====== Data supplied ======
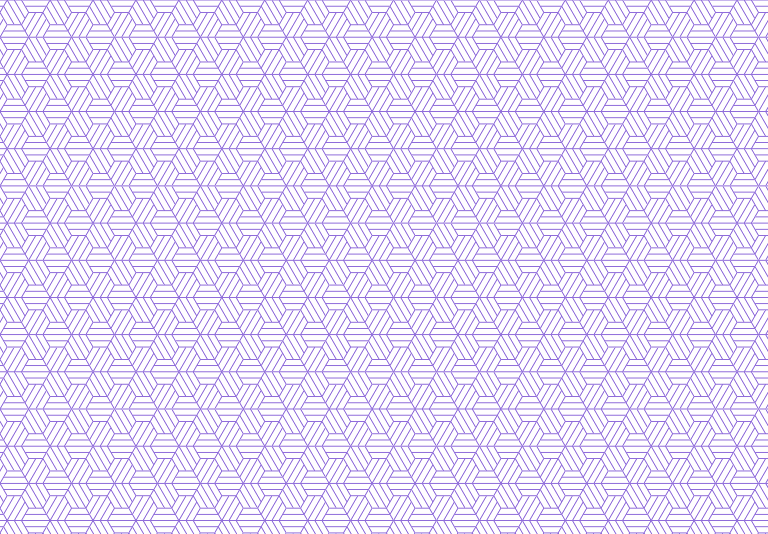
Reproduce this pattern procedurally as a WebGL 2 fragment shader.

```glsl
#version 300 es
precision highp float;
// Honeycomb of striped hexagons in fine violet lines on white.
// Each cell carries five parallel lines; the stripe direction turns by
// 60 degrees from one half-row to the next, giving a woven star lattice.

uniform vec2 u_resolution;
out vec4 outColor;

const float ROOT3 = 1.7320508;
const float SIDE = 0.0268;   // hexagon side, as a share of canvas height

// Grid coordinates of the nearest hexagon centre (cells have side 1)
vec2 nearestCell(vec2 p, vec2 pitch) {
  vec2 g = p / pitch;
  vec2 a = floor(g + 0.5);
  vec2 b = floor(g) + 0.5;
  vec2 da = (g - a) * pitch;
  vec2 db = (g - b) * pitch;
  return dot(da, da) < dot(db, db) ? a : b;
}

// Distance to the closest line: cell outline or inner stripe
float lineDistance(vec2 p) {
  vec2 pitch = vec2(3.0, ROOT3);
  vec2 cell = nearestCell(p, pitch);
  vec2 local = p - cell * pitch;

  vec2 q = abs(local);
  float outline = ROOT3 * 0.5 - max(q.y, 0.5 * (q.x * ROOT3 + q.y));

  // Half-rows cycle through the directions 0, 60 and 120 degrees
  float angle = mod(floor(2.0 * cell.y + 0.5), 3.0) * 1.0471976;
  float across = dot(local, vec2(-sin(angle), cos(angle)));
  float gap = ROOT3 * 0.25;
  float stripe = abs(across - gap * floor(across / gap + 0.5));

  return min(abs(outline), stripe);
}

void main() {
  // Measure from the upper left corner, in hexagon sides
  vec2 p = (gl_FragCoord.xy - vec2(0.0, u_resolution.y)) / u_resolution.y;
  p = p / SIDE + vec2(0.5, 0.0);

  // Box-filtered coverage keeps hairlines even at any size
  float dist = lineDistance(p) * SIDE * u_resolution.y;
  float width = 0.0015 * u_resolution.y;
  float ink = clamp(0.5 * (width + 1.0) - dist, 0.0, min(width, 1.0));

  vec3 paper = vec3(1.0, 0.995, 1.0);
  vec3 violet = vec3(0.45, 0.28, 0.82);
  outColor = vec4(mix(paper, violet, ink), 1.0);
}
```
======
— Your instructions —
Your answer should consist of each line above in which "float" appears.

— Task response —
precision highp float;
const float ROOT3 = 1.7320508;
const float SIDE = 0.0268;   // hexagon side, as a share of canvas height
float lineDistance(vec2 p) {
  float outline = ROOT3 * 0.5 - max(q.y, 0.5 * (q.x * ROOT3 + q.y));
  float angle = mod(floor(2.0 * cell.y + 0.5), 3.0) * 1.0471976;
  float across = dot(local, vec2(-sin(angle), cos(angle)));
  float gap = ROOT3 * 0.25;
  float stripe = abs(across - gap * floor(across / gap + 0.5));
  float dist = lineDistance(p) * SIDE * u_resolution.y;
  float width = 0.0015 * u_resolution.y;
  float ink = clamp(0.5 * (width + 1.0) - dist, 0.0, min(width, 1.0));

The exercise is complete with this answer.